This book is an introduction to a new and rapidly developing topic: the theory of quantum computing. It begins with the basics of classical theory of computation: Turing machines, Boolean circuits, parallel algorithms, probabilistic computation, NP-complete problems, and the idea of complexity of an algorithm. The second part of the book provides an exposition of quantum computation theory. It starts with the introduction of general quantum formalism (pure states, density matrices, and superoperators), universal gate sets and approximation theorems. Then the authors study various quantum computation algorithms: Grover's algorithm, Shor's factoring algorithm, and the Abelian hidden subgroup problem. In concluding sections, several related topics are discussed (parallel quantum computation, a quantum analog of NP-completeness, and quantum error-correcting codes).
Rapid development of quantum computing started in 1994 with a stunning suggestion by Peter Shor to use quantum computation for factoring large numbers — an extremely difficult and time-consuming problem when using a conventional computer. Shor's result spawned a burst of activity in designing new algorithms and in attempting to actually build quantum computers.

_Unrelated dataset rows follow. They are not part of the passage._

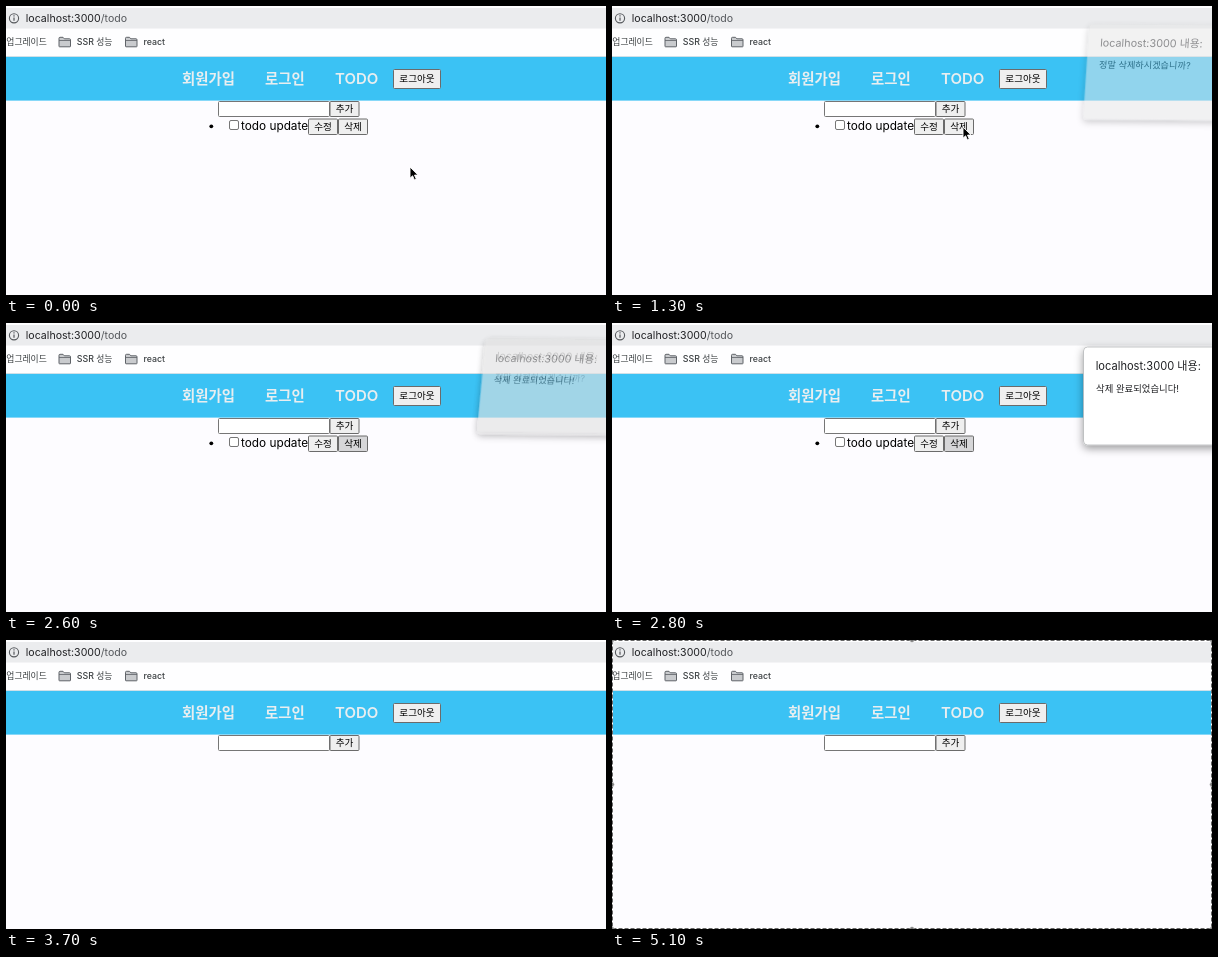
Animation of 600 by 289 pixels, one loop 5900 ms. Source, as an HTML page:

```html
<!DOCTYPE html>
<html lang="ko">
<head>
<meta charset="utf-8">
<title>Todo</title>
<style>
html, body { margin: 0; width: 100%; height: 100%; overflow: hidden; background: #fdfcff; }
svg { display: block; width: 100vw; height: 100vh; }
text { font-family: Inter, "Noto Sans CJK KR", "Noto Sans CJK", sans-serif; white-space: pre; }
.nav { font-size: 14.4px; font-weight: 600; fill: #e9eef0; }
.bookmark { font-size: 8.8px; font-weight: 500; fill: #3c4043; }
.label { font-size: 9.6px; fill: #000; text-anchor: middle; }
.button { fill: #efefef; stroke: #6b6b6b; }
.title { font-size: 11.1px; fill: #202124; }
.message { font-size: 9.4px; fill: #202124; }
</style>
</head>
<body>
<svg viewBox="0 0 600 289" preserveAspectRatio="none">
  <defs>
    <filter id="shadow" x="-20%" y="-30%" width="140%" height="170%">
      <feDropShadow dx="0" dy="3" stdDeviation="4" flood-color="#000" flood-opacity=".4"/>
    </filter>
    <g id="folder" stroke="#5f6368" stroke-width="1" stroke-linejoin="round">
      <path d="M.5 9.5V1.5q0-1 1-1h3l1.3 1.5h5.2q1 0 1 1v6.5q0 .5-.5.5H1q-.5 0-.5-.5z" fill="#c9cbce"/>
      <path d="M.5 3.7H12" fill="none" stroke-width=".8"/>
    </g>
  </defs>

  <rect width="600" height="289" fill="#fdfcff"/>
  <rect width="600" height="51" fill="#fefeff"/>
  <rect y="2" width="600" height="20.5" fill="#ebecee"/>
  <g fill="none" stroke="#55585c">
    <circle cx="8" cy="12.3" r="4.6" stroke-width="1.1"/>
    <path d="M8 11.5v3.3M8 9.3v1.2" stroke-width="1.2"/>
  </g>
  <text x="19.8" y="16" font-size="10.6" fill="#202124">localhost:3000<tspan fill="#55585c">/todo</tspan></text>

  <text class="bookmark" x="0.300" y="39.2">업그레이드</text>
  <use href="#folder" x="52.5" y="30.800"/>
  <text class="bookmark" x="70.800" y="39.2">SSR 성능</text>
  <use href="#folder" x="119" y="30.800"/>
  <text class="bookmark" x="137.5" y="39.2">react</text>
  <rect y="50" width="600" height="1" fill="#cfe0e8"/>

  <rect y="51" width="600" height="43.6" fill="#3bc2f4"/>
  <text class="nav" x="176" y="78">회원가입</text>
  <text class="nav" x="259" y="78">로그인</text>
  <text class="nav" x="329" y="78" style="font-size:15px">TODO</text>
  <g id="page"></g>
  <g id="item">
    <circle cx="205.3" cy="120.3" r="1.9"/>
    <rect x="223.5" y="114.5" width="9" height="9" rx="1.5" fill="#fff" stroke="#767676"/>
    <text x="235" y="124" font-size="11.8">todo update</text>
  </g>
  <g id="dialogs"></g>
  <path id="cursor" d="M0 0V11.2L2.6 8.800L4.4 12.9L6.3 12.1L4.5 8.1H8z"
    fill="#000" stroke="#fff" stroke-width=".9" stroke-linejoin="round"/>
  <g id="selection">
    <rect x=".5" y=".5" width="599" height="288" fill="none" stroke="#fff"/>
    <rect x=".5" y=".5" width="599" height="288" fill="none" stroke="#666" stroke-dasharray="4 2"/>
  </g>
</svg>
<script>
const LOOP = 5900, STEP = 100;
const $ = id => document.getElementById(id);

function add(parent, tag, attrs, text) {
  const el = document.createElementNS("http://www.w3.org/2000/svg", tag);
  for (const key in attrs) el.setAttribute(key, attrs[key]);
  if (text) el.textContent = text;
  return parent.appendChild(el);
}

function addButton(parent, x, y, width, height, label) {
  const box = add(parent, "rect", { class: "button", x: x + .5, y: y + .5, width: width - 1, height: height - 1, rx: 1 });
  add(parent, "text", { class: "label", x: x + width / 2, y: y + height / 2 + 3.2 }, label);
  return box;
}

function addDialog(message) {
  const group = add($("dialogs"), "g", {});
  const panel = add(group, "rect", { x: 471.5, y: 24, width: 210, height: 98, rx: 4, stroke: "#b4b6b8", "stroke-width": .8, filter: "url(#shadow)" });
  add(group, "text", { class: "title", x: 483.7, y: 47.3 }, "localhost:3000 내용:");
  add(group, "text", { class: "message", x: 484, y: 69.3 }, message);
  return { group, panel };
}

addButton($("page"), 387, 63, 48, 20, "로그아웃");
add($("page"), "rect", { x: 212.5, y: 95.5, width: 111, height: 15, rx: 1, fill: "#fff", stroke: "#767676" });
addButton($("page"), 323.5, 95, 30, 16, "추가");
addButton($("item"), 302, 112.5, 30, 16.5, "수정");
const removeButton = addButton($("item"), 332, 112.5, 30, 16.5, "삭제");
const question = addDialog("정말 삭제하시겠습니까?");
const notice = addDialog("삭제 완료되었습니다!");

for (const x of [0, 300, 600])
  for (const y of [0, 144.5, 289])
    if (x !== 300 || y !== 144.5)
      add($("selection"), "circle", { cx: x, cy: y, r: 2.2, fill: "#777", stroke: "#ddd", "stroke-width": .5 });

// Rows are [time, ...values], interpolated linearly.
function track(rows, t) {
  const next = rows.findIndex(row => row[0] > t);
  if (next === 0) return rows[0].slice(1);
  if (next < 0) return rows[rows.length - 1].slice(1);
  const a = rows[next - 1], b = rows[next], u = (t - a[0]) / (b[0] - a[0]);
  return a.slice(1).map((v, i) => v + (b[i + 1] - v) * u);
}

const pointer = [[0, 404, 161], [300, 393, 152], [600, 369, 134], [1000, 353, 122], [1200, 351, 121],
  [1600, 351, 121], [1700, 366, 117], [1800, 402, 106], [1900, 444, 95]];
const questionFade = [[1200, 0], [1300, .5], [1400, .87], [1500, 1], [2400, 1], [2500, .9], [2600, .32], [2700, 0]];
const noticeFade = [[2500, 0], [2600, .44], [2700, .87], [2800, 1], [3400, 1], [3500, .93], [3600, .45], [3700, 0]];

function show(el, visible) {
  el.setAttribute("visibility", visible ? "visible" : "hidden");
}

// A fading dialog lifts, leans back and loses its light.
function poseDialog({ group, panel }, fade) {
  const k = Math.min(1.3, ((1 - fade) / .56) ** 2);
  const light = 255 - 30 * Math.min(1, k);
  show(group, fade > 0);
  group.setAttribute("opacity", fade);
  group.setAttribute("transform", `translate(${471 + 7.5 * k} ${24 - 7.7 * k})
    matrix(${1 - .03 * k} ${.01 * k} ${-.08 * k} ${1 - .035 * k} 0 0) translate(-471 -24)`);
  panel.setAttribute("fill", `rgb(${light} ${light} ${light})`);
  panel.setAttribute("stroke-opacity", Math.max(0, 1 - k));
}

function draw(time) {
  const t = Math.floor(time % LOOP / STEP) * STEP;
  const [x, y] = track(pointer, t);
  $("cursor").setAttribute("transform", `translate(${x} ${y})`);
  show($("cursor"), t < 2000);
  poseDialog(question, track(questionFade, t)[0]);
  poseDialog(notice, track(noticeFade, t)[0]);
  removeButton.style.fill = t >= 2500 ? "#d6d6d8" : "";
  show($("item"), t < 3700);
  show($("selection"), t >= 5100);
}

const start = performance.now();
function tick() {
  draw(performance.now() - start);
  requestAnimationFrame(tick);
}
tick();
</script>
</body>
</html>
```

Currently, the progress is much more significant in the former: A sound theoretical basis of quantum computing is under development and many algorithms have been suggested.
In this concise text, the authors provide solid foundations to the theory — in particular, a careful analysis of the quantum circuit model — and cover selected topics in depth. Some of the results have not appeared elsewhere while others improve on existing works. Included are a complete proof of the Solovay-Kitaev theorem with accurate algorithm complexity bounds, approximation of unitary operators by circuits of doubly logarithmic depth. Among other interesting topics are toric codes and their relation to quantum computing.
Prerequisites are very modest and include linear algebra, elements of group theory and probability, and the notion of a formal or an intuitive algorithm. This text is suitable for a course in quantum computation for graduate students in mathematics, physics, or computer science. More than 100 problems (most of them with complete solutions) and an appendix summarizing the necessary results are a very useful addition to the book.